This proposal is a new version of following proposal draft.
Slash validators who fail to vote in 3 consecutive proposals in order to increase awareness of the voting and participation rates.
Why do we need it?
Validators in the cosmos network are to senators in a congress. Therefore, validators must be aware of the network’s issues and if possible, notify and explain the issues to the diverse stakeholders in the network. The validators who are not interested in the governance process are negligent of their duties. For example, Proposal #57 failed to reach quorum. Although such phenomenon is not a big problem as of yet, it may become a problem if vote absence continues or increases. Failure to reach quorum results in failure to reach a decision which obstructs network development and adaptation to changes. Cosmos network’s governance proposal process takes min. 2 weeks as it is and the failure to reach decisions due to absent voters further delays time. Recent failures to reach quorum were solely due to certain validators’ repeat absences.
Though the negligent validators should lose voting power over time, due to the information asymmetry their failures to do their duty cannot be easily discovered. By slashing validators, the delegators would be aware of past (non-)activities of certain validators. In turn, it would provide an incentive for the validators to actively practice their duties. Ultimately, this will adjust voting power accordingly; more power will go those who deserve it. Alternatively, an incentive can be offered as opposed to penalty, but under the current governance this may incentivize submission of meaningless proposals instead. This, in turn, would divide attention given to each proposal and diminish the quality of decision making- slashing seems a more appropriate action. Also, the penalty function was disabled to prevent validators from voting without consideration of the issue but solely to avoid penalty, which is a valid concern. But if “abstain” is an option in the vote, the concern will become null.

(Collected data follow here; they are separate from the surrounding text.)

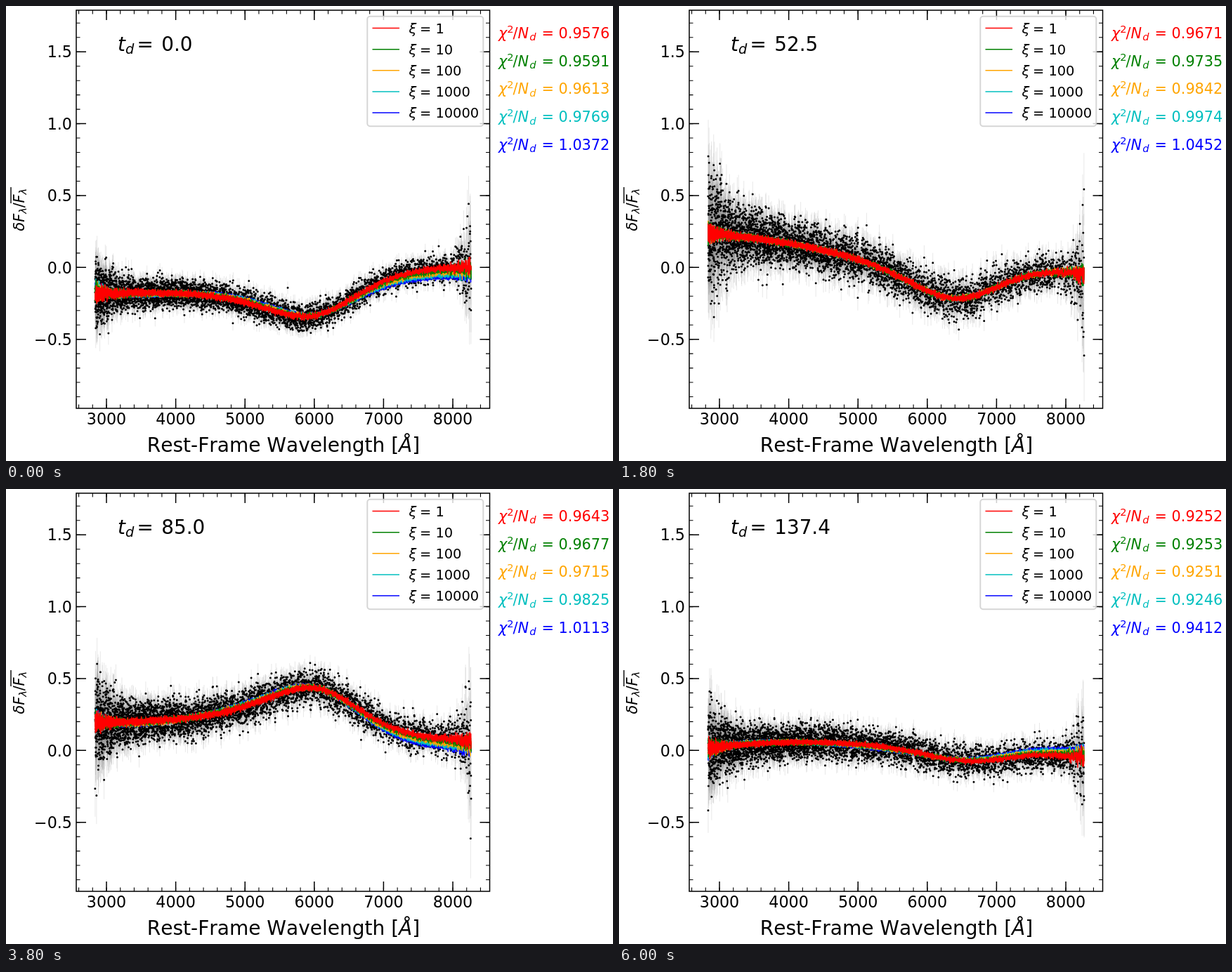
These frames come from a looping animation (864x648 px, 6.2 s). An HTML page with a canvas:

```html
<!DOCTYPE html>
<html lang="en">
<head>
<meta charset="utf-8">
<title>Spectrum fits over time delay</title>
<style>
html, body { margin: 0; width: 100%; height: 100%; overflow: hidden; background: #fff; }
canvas, svg { position: absolute; left: 0; top: 0; width: 864px; height: 648px; }
text { font-family: "DejaVu Sans", sans-serif; font-kerning: none; white-space: pre; }
.it { font-style: italic; }
</style>
</head>
<body>
<canvas id="plot" width="864" height="648"></canvas>
<svg id="frame" viewBox="0 0 864 648"></svg>
<script>
const STEP = 200, STEPS = 31;
const LEFT = 100, RIGHT = 688.5, TOP = 6, BOTTOM = 573;
const FIRST = 127, LAST = 662;
const xOf = w => 143 + (w - 3000) * 0.0986;
const yOf = v => 372.3 - v * 204.7;

// Key poses. from/to: ends of the continuum, bow: its sag, peak/bell: the line feature,
// noise: scatter, drift: how far the stiffest fit strays
const poses = [
  { at: 0, delay: 0, from: 404, to: 371, bow: -2, peak: 430, bell: 59, noise: 10, drift: 16,
    chi: [.9576, .9591, .9613, .9769, 1.0372] },
  { at: 6, delay: 42.1, from: 310, to: 393, bow: 6, peak: 455, bell: 88, noise: 20, drift: -16,
    chi: [.9888, .9924, 1.0006, 1.0098, 1.0763] },
  { at: 12, delay: 62.8, from: 326, to: 370, bow: -16, peak: 490, bell: 35, noise: 16, drift: 14,
    chi: [.9454, .9547, .9679, .985, 1.014] },
  { at: 16, delay: 72.3, from: 322, to: 343, bow: -10, peak: 430, bell: -164, noise: 17, drift: 19,
    chi: [.9462, .9524, .9593, .9775, 1.0199] },
  { at: 22, delay: 97.7, from: 357, to: 373, bow: 6, peak: 437, bell: 34, noise: 11, drift: 13,
    chi: [.9824, .983, .9837, .9875, 1.0027] },
  { at: 27, delay: 121.6, from: 443, to: 389, bow: -4, peak: 428, bell: 102, noise: 7, drift: 10,
    chi: [.6937, .6964, .7018, .707, .7278] },
  { at: 30, delay: 137.4, from: 366, to: 382, bow: -18, peak: 490, bell: 26, noise: 13, drift: -11,
    chi: [.9252, .9253, .9251, .9246, .9412] }
];

const series = ["#ff0000", "#008000", "#ffa500", "#00bfbf", "#0000ff"]
  .map((color, i) => ({ color, name: 10 ** i, share: i / 4 }));

// Wavelengths evenly spaced in the logarithm
const pointX = [];
for (let l = Math.log10(2836); l < Math.log10(8266); l += 1e-4) pointX.push(xOf(10 ** l));

/* ---- static frame and labels ---- */
const svg = document.getElementById("frame");

function add(tag, attrs, content) {
  const el = document.createElementNS("http://www.w3.org/2000/svg", tag);
  for (const key in attrs) el.setAttribute(key, attrs[key]);
  if (content !== undefined) el.textContent = content;
  svg.appendChild(el);
  return el;
}
const label = (x, y, size, str, more) => add("text", { x, y, "font-size": size, ...more }, str);
const italic = (x, y, size, str, more) => label(x, y, size, str, { class: "it", ...more });

function drawAxes() {
  let major = "", minor = "";
  const xTick = (x, len) => `M${x} ${TOP}v${len}M${x} ${BOTTOM}v${-len}`;
  const yTick = (y, len) => `M${LEFT} ${y}h${len}M${RIGHT} ${y}h${-len}`;
  for (let w = 2600; w <= 8400; w += 200) minor += xTick(xOf(w), 5.5);
  for (let i = -9; i <= 17; i++) minor += yTick(yOf(i / 10), 5.5);
  for (let w = 3000; w <= 8000; w += 1000) {
    major += xTick(xOf(w), 14);
    label(xOf(w), 596.3, 22.2, w, { "text-anchor": "middle" });
  }
  for (let v = -.5; v <= 1.5; v += .5) {
    major += yTick(yOf(v), 14);
    label(94, yOf(v) + 8.2, 22.2, v.toFixed(1).replace("-", "\u2212"), { "text-anchor": "end" });
  }
  add("path", { d: minor, stroke: "#000", "stroke-width": 1.1 });
  add("path", { d: major, stroke: "#000", "stroke-width": 1.5 });
  add("rect", { x: LEFT, y: TOP, width: RIGHT - LEFT, height: BOTTOM - TOP,
    fill: "none", stroke: "#000", "stroke-width": 1.5 });

  const title = label(395, 635.3, 28, "Rest-Frame Wavelength [", { "text-anchor": "middle" });
  const unit = add("tspan", { class: "it" }, "\u00c5");
  title.append(unit, "]");
}

function drawYLabel() {
  const turn = { transform: "translate(25.5 320.5) rotate(-90)" };
  italic(0, 0, 20.8, "δF", turn);
  italic(24.7, 3.4, 14.6, "λ", turn);
  label(33.3, 0, 20.8, "/", turn);
  italic(40, 0, 20.8, "F", turn);
  italic(52, 3.4, 14.6, "λ", turn);
  add("path", { d: "M39.5 -18.5H62.5", stroke: "#000", "stroke-width": 1.4, ...turn });
}

function drawLegend() {
  add("rect", { x: 514.3, y: 14.8, width: 165, height: 156.4, rx: 4,
    fill: "#fff", "fill-opacity": .8, stroke: "#ccc", "stroke-opacity": .8, "stroke-width": 2 });
  series.forEach((s, i) => {
    const y = 31.6 + 30.1 * i;
    add("path", { d: `M521.5 ${y}H560`, stroke: s.color, "stroke-width": 1.5 });
    italic(573.5, y + 7, 19.4, "ξ");
    label(589, y + 7, 19.4, "= " + s.name);
  });
}

function drawChi() {
  return series.map((s, i) => {
    const y = 45.8 + 39.8 * i, fill = { fill: s.color };
    italic(701, y, 20.8, "χ", fill);
    label(713.3, y - 8, 14.6, "2", fill);
    label(721.6, y, 20.8, "/", fill);
    italic(728.6, y, 20.8, "N", fill);
    italic(745.2, y + 3.4, 14.6, "d", fill);
    return label(762.5, y, 20.8, "", fill);
  });
}

drawAxes();
drawYLabel();
drawLegend();
const chiText = drawChi();
italic(159, 63.6, 27.8, "t");
italic(169.9, 68, 19.4, "d");
label(186.5, 63.6, 27.8, "=");
const delayText = label(221.3, 63.6, 27.8, "");

/* ---- data ---- */
const ctx = document.getElementById("plot").getContext("2d");
const mix = (a, b, t) => a + (b - a) * t;
const along = x => (x - FIRST) / (LAST - FIRST);
const nearFirst = (x, reach) => Math.exp((FIRST - x) / reach);
const nearLast = (x, reach) => Math.exp((x - LAST) / reach);

function random(seed) {
  return () => {
    seed = (seed + 0x6d2b79f5) | 0;
    let t = Math.imul(seed ^ (seed >>> 15), 1 | seed);
    t = (t + Math.imul(t ^ (t >>> 7), 61 | t)) ^ t;
    return ((t ^ (t >>> 14)) >>> 0) / 4294967296;
  };
}

// Bowed continuum plus a line with a long blue wing and a short red one
function curve(p, x) {
  const u = along(x), d = x - p.peak;
  const wing = d < 0 ? 1 / (1 + (d / 102) ** 2) : Math.exp(-((d / 92) ** 2));
  return mix(p.from, p.to, u) + p.bow * 4 * u * (1 - u) + p.bell * wing;
}

// Scatter grows towards both ends of the detector
function scatter(p, x) {
  return mix(p.noise, 5 + .4 * p.noise, along(x))
    + 1.7 * p.noise * nearFirst(x, 22) + 45 * nearLast(x, 9);
}

function stray(p, x) {
  const u = along(x);
  return p.drift * (.7 * u ** 4 - nearFirst(x, 25) - .35 * Math.sin(Math.PI * (u - .25) / .4));
}

function ripple(p, x) {
  return 3.2 + Math.abs(p.bell) / 45 + 10 * nearFirst(x, 18) + 13 * nearLast(x, 14);
}

function poseAt(step) {
  let k = 0;
  while (k < poses.length - 2 && step >= poses[k + 1].at) k++;
  const a = poses[k], b = poses[k + 1], t = (step - a.at) / (b.at - a.at);
  const pose = {};
  for (const key in a) {
    pose[key] = Array.isArray(a[key]) ? a[key].map((v, i) => mix(v, b[key][i], t)) : mix(a[key], b[key], t);
  }
  return pose;
}

function drawStep(step) {
  const pose = poseAt(step), rnd = random(7919 * (step + 1));
  const gauss = () => Math.sqrt(-2 * Math.log(1 - rnd())) * Math.cos(2 * Math.PI * rnd());
  const points = pointX.map(x => {
    const base = curve(pose, x), sigma = scatter(pose, x);
    return { x, base, sigma, y: base + sigma * gauss() };
  });

  ctx.clearRect(0, 0, 864, 648);
  ctx.save();
  ctx.beginPath();
  ctx.rect(LEFT, TOP, RIGHT - LEFT, BOTTOM - TOP);
  ctx.clip();

  ctx.strokeStyle = "rgba(128,128,128,.18)";
  ctx.lineWidth = 1;
  for (const { x, y, sigma } of points) {
    const reach = sigma * (.9 + .3 * rnd());
    ctx.beginPath();
    ctx.moveTo(x, y - reach);
    ctx.lineTo(x, y + reach);
    ctx.stroke();
  }

  ctx.fillStyle = "#000";
  ctx.beginPath();
  for (const { x, y } of points) {
    ctx.moveTo(x + 1.5, y);
    ctx.arc(x, y, 1.5, 0, 7);
  }
  ctx.fill();

  ctx.lineWidth = 1.5;
  ctx.lineJoin = "round";
  for (const { color, share } of [...series].reverse()) {
    ctx.strokeStyle = color;
    ctx.beginPath();
    for (const { x, base } of points) {
      const jitter = Math.max(-1.4, Math.min(1.4, gauss() * .5));
      ctx.lineTo(x, base + share * stray(pose, x) + ripple(pose, x) * (1 - .35 * share) * jitter);
    }
    ctx.stroke();
  }
  ctx.restore();

  delayText.textContent = pose.delay.toFixed(1);
  chiText.forEach((el, i) => { el.textContent = "= " + pose.chi[i].toFixed(4); });
}

const start = performance.now();
let shown = -1;
function tick() {
  const step = Math.floor((performance.now() - start) / STEP) % STEPS;
  if (step !== shown) drawStep(shown = step);
  requestAnimationFrame(tick);
}
tick();
</script>
</body>
</html>
```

Why penalize 3 consecutive absences?
I propose that we will only slash those who fail to vote on three consecutive proposals. It seems fair to assume that anyone who fails to vote on such numerous occasions are deliberately not exercising their rights to vote. Validators’ duties are not limited to validation but extends to development of Cosmos ecosystem projects, and may be on en route for business trips, etc. Given their broad spectrum of duties, penalizing a single absence seems harsh. We should start with three consecutive absences and monitor how it affects the voting turnout- if the number needs adjustment, we can discuss that later.
The problem is that “not interesting” proposals do not equal insignificance of the proposal.
Also, I am no suggesting forced governance. The voting option to “abstain” is available, and I suggested that penalty only apply if the validator misses three proposal votings.
If it is too easy to submit to proposal, there might be a “spamming” issue. However, submitting a proposal requires a deposit, which is forfeited when the voter vetoes- which discourages spamming. If the number of submission of proposals becomes overwhelming, we can increase the deposit value to hinder such activities.
I agree that encouraging the end-users is important. I am preparing a proposal for increasing accessibility of end-users to the proposals. But I think that the solutions can be found simultaneously and in parallel to each other; I don’t think one proposal can solve all issues.
If you have any suggestions to incentivize voting, I would really appreciate for you to share your thoughts.
I agree that this should be taken into consideration. Perhaps that is why the compulsory voting was in the plans but was not activated.
However, I don’t think that passing this proposal would result in counterproductive voting results, since I think that the negligent validators that purposefully missed voting would be likely to vote “abstain”.
Conversely, if this proposal does not pass, and the current trends of failure to reach, or barely reaching quorum continues, it would actually give too much power to the “swing voters” who only vote when they choose to. Keep in mind, time allocated to Cosmos hub’s voting is long- a slow process- and the high possibility of postponed governance (what we are experiencing now) is a higher risk.
If you have any other suggestions on unintended results from the proposal, please share them here so that I can strengthen my proposal.
Since validators are elected and one of their roles is to participate in governance, they really should vote .
I tend to agree with Mircea that this proposal could motivate validators to script their governance participation. Then again, validators scripting abstain taking some time to refine their position, and then choosing another vote doesn’t seem all that bad to me. The key to this is quorum. There are of course validators like the random string, who is endorsed by the ICF: Interchain Explorer by Cosmostation
Who simply never vote. I don’t think that this is because they don’t find the proposal’s interesting, I think that this is because they do not ever read the proposals or participate in Cosmos in any meaningful way at any time.
Of course, it could just be that the ICF wishes to remove 300,000 atoms from quorum on every gov prop, and of course, the ICF can delegate to any validator that it would like to.
Even if the vote is ultimately abstain, I think that it is important that validators vote. Validators are paid a commission by their delegators and according to the protocol, validators represent delegators.
Finally, I do believe that there is a real question that should be discussed regarding whether or not that representative role is healthy. Governance participation is very time consuming.
social engagement is the best direction. wallet providers can help out here by mentioning the no of participation by a validator. Or a community drive project to make a report on the reporting pattern of the validators and their ideology on the proposal.